Scan the listing below for the string "shade" and copy each line where it turns up.

- Data to use
^^^^^^^^

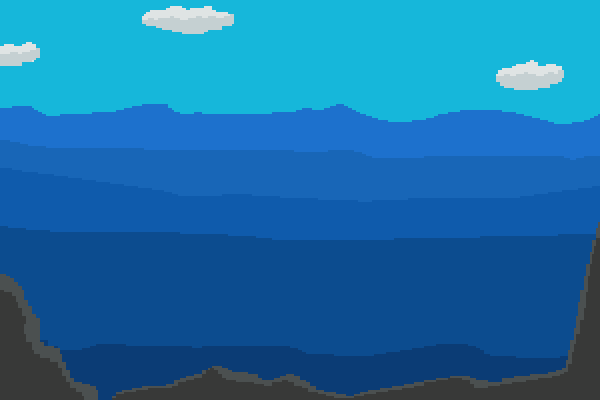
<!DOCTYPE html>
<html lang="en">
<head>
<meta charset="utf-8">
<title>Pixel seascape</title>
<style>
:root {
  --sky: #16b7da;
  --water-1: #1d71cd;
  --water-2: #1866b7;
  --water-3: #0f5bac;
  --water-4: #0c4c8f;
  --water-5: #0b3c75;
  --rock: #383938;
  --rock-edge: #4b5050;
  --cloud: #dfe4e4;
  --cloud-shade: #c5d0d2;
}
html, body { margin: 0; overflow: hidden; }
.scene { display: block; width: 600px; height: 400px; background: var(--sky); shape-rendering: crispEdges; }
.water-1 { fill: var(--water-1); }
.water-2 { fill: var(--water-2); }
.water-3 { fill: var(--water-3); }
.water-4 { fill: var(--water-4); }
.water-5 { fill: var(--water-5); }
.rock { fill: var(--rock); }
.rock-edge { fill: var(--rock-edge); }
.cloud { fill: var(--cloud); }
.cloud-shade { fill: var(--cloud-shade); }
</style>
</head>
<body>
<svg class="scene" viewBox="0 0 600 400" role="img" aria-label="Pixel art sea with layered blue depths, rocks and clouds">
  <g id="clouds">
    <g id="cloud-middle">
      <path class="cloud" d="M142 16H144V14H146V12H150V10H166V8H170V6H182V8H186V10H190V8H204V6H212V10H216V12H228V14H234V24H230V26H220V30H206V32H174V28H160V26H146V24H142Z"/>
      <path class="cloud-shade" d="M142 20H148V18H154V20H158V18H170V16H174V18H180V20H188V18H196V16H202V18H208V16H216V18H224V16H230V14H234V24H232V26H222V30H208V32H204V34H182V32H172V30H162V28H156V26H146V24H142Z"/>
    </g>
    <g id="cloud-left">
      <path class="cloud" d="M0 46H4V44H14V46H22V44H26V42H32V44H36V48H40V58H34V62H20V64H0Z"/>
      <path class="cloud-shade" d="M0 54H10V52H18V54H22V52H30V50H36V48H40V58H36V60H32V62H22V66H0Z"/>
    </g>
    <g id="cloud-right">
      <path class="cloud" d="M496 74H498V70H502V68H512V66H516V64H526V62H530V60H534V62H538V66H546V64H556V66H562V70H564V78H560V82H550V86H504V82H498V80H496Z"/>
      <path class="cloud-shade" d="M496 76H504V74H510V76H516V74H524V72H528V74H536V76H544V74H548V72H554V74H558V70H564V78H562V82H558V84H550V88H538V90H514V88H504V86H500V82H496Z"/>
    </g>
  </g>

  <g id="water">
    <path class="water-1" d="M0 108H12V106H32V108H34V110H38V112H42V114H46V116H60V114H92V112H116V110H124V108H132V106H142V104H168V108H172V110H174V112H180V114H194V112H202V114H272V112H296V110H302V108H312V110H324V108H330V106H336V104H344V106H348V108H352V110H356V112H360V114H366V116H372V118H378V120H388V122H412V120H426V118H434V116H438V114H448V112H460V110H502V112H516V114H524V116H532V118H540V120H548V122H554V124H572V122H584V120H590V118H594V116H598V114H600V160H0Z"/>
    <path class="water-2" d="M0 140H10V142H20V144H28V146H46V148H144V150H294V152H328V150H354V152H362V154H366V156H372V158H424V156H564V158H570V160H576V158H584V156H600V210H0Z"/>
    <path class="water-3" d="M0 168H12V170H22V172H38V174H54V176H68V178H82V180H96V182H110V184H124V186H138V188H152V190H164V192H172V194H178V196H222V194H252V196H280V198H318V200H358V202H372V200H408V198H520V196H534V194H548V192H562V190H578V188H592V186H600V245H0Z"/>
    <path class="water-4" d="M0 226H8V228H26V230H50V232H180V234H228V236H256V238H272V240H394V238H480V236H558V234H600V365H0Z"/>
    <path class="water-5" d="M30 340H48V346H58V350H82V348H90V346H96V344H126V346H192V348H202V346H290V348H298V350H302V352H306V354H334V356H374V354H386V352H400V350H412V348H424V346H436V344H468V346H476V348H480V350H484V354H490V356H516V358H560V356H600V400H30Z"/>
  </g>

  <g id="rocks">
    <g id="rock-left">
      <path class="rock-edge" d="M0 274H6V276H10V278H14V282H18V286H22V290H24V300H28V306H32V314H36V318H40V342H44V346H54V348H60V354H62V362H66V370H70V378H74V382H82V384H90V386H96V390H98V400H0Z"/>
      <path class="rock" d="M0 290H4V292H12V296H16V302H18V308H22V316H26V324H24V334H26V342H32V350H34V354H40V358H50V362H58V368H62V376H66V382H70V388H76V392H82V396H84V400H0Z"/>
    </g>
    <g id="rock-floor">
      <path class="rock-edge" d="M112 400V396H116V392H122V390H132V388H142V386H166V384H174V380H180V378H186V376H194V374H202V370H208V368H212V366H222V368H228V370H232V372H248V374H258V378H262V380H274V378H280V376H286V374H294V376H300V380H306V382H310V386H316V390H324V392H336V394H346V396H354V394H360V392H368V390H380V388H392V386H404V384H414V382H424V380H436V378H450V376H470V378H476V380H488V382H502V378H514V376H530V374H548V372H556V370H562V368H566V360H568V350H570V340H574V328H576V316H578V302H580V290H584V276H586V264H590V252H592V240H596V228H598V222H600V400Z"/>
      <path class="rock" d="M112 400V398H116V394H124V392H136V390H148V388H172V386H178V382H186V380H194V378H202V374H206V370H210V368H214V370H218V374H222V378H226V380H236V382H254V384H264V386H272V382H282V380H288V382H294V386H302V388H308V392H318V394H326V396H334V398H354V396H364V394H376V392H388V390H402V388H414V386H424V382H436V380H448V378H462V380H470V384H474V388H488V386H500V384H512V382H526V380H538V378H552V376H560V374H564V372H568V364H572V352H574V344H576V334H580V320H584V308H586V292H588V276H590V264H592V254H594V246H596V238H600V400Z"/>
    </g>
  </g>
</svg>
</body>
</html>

^^^^^^^^

- Result of this exercise
  --cloud-shade: #c5d0d2;
.cloud-shade { fill: var(--cloud-shade); }
      <path class="cloud-shade" d="M142 20H148V18H154V20H158V18H170V16H174V18H180V20H188V18H196V16H202V18H208V16H216V18H224V16H230V14H234V24H232V26H222V30H208V32H204V34H182V32H172V30H162V28H156V26H146V24H142Z"/>
      <path class="cloud-shade" d="M0 54H10V52H18V54H22V52H30V50H36V48H40V58H36V60H32V62H22V66H0Z"/>
      <path class="cloud-shade" d="M496 76H504V74H510V76H516V74H524V72H528V74H536V76H544V74H548V72H554V74H558V70H564V78H562V82H558V84H550V88H538V90H514V88H504V86H500V82H496Z"/>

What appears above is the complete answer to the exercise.